Topographically complex and botanically diverse, the Scott Creek aspect of Seymore Hill is bounded by a series of interrupted, asymmetrical grasslands, flanked and bisected lengthwise by Bettencourt and Calf gulches, and margined by a mosaic of mixed evergreen/coniferous woodlands and disjunct manzanita populations. Within an area circa 300 m x 50 m, aligned along a north/south axis, and abutting the source of Calf Gulch, four valid and two recognized but unpublished species of Sanicula (family Apiaceae) have been documented. Growing vertically on a grassy slope and sympatrically with, but reproductively isolated from, the common gambleweed (Sanicula crassicaulis) is Sanicula "pseudo-laciniata"—differing consistently from Sanicula crassicaulis sensu strictu in foliar morphology; the possession of bright, clear-yellow flowers with large, like-colored anthers; and a distinct chemical signature.

Sanicula arctopoides Occupying a transitional zone, between the vertical grassland and oak woodland, footsteps-of-spring (Sanicula arctopoides) and purple sanicle (Sanicula bipinnatifida), are often obscured from direct viewing by the competing grasses. Located deep within the oak understory, where light is subdued and less moisture is given up due to the actions of sun and wind, the listed Hoffmann's sanicle (Sanicula hoffmannii) shares Sanicula hoffmannii its domain with the repeatedly misdiagnosed, still undescribed Sanicula "gianonei" pro. sp. nov.—the criteria used to define this widespread taxon center on ecology/habitat preference, biochemical signature, foliar/bractmorphology and marginal trichomes, flower color, an unblemished epigynous disc, and schizocarp configuration/alignment of uncinate bristles.

Sanicula "gianonei" pro. sp. nov. Staying within and adjacent to the "Sanicula Rectangle," several "pairs" of related species have been observed, these juxtapositions rarely or never encountered elsewhere within the watershed.

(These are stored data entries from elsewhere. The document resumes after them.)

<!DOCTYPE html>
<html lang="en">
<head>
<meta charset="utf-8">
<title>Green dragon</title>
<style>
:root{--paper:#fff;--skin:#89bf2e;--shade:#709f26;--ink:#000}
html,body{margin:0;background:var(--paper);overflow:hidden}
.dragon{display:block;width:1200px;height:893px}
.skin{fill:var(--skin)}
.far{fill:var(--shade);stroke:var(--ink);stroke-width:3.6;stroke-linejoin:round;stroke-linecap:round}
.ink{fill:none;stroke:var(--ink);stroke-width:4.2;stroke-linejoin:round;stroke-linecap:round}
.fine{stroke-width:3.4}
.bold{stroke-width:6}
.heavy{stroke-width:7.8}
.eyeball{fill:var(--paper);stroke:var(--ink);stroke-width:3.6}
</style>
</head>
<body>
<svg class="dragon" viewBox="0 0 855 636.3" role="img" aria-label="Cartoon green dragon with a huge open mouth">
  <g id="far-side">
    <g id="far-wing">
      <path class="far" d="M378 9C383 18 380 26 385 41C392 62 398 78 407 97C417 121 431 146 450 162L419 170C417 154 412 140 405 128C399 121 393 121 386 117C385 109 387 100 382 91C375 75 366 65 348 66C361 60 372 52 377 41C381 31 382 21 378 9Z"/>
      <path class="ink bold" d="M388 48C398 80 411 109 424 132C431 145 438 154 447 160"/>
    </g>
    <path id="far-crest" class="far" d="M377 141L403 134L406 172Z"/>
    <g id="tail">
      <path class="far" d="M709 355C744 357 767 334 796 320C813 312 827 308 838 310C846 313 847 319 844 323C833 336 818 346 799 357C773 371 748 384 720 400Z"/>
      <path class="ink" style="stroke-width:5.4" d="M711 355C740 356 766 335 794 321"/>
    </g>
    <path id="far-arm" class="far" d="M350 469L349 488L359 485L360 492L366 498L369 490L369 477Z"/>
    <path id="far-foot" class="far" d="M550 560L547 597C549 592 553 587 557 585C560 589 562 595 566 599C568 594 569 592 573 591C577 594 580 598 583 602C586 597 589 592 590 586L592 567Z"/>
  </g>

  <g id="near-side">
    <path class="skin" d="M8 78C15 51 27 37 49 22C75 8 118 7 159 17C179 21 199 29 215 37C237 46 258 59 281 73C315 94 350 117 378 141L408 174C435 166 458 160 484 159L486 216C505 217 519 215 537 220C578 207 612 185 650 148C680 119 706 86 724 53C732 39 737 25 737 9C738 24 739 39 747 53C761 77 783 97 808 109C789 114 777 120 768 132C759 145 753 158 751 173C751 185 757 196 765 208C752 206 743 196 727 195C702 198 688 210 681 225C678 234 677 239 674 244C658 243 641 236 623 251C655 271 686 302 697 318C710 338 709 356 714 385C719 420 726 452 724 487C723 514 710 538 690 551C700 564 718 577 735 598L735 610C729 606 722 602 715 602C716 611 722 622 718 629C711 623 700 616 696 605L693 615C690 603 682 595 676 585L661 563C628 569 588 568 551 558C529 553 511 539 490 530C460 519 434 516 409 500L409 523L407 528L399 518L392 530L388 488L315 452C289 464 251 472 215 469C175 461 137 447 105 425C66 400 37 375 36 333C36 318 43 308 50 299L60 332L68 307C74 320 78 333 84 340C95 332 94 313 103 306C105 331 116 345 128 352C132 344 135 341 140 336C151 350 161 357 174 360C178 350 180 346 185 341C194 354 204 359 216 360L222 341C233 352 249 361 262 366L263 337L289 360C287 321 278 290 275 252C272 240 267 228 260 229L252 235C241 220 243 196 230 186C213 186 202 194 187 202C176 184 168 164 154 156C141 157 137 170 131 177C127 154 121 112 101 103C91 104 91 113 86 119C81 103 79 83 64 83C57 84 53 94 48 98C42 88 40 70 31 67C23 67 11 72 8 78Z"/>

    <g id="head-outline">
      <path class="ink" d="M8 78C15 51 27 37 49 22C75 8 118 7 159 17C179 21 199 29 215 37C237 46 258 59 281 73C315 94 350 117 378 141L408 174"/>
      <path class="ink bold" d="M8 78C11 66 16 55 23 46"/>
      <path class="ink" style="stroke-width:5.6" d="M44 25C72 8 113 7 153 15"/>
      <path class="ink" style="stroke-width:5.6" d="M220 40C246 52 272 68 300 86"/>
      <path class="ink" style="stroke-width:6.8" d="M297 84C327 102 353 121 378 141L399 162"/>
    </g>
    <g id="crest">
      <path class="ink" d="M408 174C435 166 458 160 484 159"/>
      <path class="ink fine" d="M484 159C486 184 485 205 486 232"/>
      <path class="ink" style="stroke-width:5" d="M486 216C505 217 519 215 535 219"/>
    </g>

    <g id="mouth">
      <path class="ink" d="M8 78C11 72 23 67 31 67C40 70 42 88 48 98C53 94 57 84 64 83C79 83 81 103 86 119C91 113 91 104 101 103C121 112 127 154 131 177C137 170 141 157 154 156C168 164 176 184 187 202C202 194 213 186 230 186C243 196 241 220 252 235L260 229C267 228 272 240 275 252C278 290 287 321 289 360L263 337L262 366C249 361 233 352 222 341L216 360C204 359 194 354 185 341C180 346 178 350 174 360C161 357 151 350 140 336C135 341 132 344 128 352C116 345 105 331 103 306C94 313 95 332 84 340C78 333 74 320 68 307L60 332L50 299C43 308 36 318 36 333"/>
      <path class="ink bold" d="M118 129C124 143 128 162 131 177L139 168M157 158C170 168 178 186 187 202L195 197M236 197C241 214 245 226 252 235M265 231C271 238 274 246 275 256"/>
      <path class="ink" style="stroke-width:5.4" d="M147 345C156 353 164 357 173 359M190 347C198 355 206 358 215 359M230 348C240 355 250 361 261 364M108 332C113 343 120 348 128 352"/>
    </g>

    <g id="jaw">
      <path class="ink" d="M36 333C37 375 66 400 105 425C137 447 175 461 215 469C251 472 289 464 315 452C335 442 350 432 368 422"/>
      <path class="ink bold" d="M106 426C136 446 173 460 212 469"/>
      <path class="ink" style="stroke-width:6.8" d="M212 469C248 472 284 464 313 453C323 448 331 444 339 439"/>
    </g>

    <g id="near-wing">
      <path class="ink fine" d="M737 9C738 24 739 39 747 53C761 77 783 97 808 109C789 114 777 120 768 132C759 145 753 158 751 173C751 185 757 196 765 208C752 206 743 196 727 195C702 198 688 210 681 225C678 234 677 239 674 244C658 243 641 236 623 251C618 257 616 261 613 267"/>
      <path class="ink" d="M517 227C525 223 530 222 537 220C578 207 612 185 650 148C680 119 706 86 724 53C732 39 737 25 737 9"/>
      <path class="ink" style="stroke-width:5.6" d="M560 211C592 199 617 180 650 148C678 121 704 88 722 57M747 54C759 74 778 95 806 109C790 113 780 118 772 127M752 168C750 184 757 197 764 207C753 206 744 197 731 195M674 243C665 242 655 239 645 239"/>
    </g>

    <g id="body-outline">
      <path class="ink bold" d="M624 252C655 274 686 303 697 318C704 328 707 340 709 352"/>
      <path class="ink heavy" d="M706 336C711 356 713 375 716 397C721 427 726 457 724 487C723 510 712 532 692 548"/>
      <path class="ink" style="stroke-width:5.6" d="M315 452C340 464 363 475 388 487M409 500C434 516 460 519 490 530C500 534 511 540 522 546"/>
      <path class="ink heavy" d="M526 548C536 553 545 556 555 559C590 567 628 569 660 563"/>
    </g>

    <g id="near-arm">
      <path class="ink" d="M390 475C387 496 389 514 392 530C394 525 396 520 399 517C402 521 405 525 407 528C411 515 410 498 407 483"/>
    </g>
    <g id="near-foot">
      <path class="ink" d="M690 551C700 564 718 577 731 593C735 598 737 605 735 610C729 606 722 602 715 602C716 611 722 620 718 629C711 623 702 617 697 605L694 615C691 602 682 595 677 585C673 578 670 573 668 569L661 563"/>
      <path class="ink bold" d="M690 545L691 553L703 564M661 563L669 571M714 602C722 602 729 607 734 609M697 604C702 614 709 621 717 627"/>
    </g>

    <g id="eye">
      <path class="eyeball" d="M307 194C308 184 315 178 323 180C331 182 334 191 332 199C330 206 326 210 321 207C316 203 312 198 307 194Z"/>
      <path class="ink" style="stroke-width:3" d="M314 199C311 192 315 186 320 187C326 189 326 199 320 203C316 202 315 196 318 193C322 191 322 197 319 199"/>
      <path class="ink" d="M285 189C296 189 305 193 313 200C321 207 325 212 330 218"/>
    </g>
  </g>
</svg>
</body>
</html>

Sharing a narrow, quasi-vertical exposure of moss-bedecked mudstone, woodland star (Lithophragma affine) and hill star (Lithophragma heterophyllum) grow overlooking the steep and tortuous drop characterizing the upper reach of Calf Gulch.

Occupying an exposed and consequently far drier vertical grassland habitat, godetia (Clarkia purpurea subsp. purpurea) and four-spotted godetia (Clarkia purpurea subsp. quadrivulnera) represent two extremes in population demographics—subsp. purpurea being rare or extirpated throughout its known range and subsp. quadrivulnera's status being common and widespread. Clarkia purpurea subsp. purpurea

A variation on the Clarkia purpurea paradigm is the pairing of slender cottonweed (Micropus californicus var. californicus) and green cottonweed (Micropus californicus var. subvestitus), the latter of which has not been documented anywhere else in the County. The more frequently encountered slender cottonweed was discovered, circa 400 m lower down the Seymore Ridge, growing in another narrowly delimited grassland edge proximal to two rare, listed taxa—San Francisco popcorn-flower (Plagiobothrys diffusus) and Santa Cruz clover (Trifolium buckwestiorum).

Returning to the aforementioned "vertical grasslands," this one nearer to the summit of Seymore Hill, two sister species of Agoseris occur, their differences mainfested in growth habits and conspicuously dissimilar mature flower heads/achene morphologies—large-flowered agoseris (Agoseris grandiflora var. grandiflora), a robust perennial with stout stems supporting the outsized fruiting heads held above the surrounding grasses, and annual agoseris (Agoseris heterophylla), a diminutive and delicate annual, usually overtopped by seasonal grasses and possessing polymorphic achenes, variable both as to color and structure.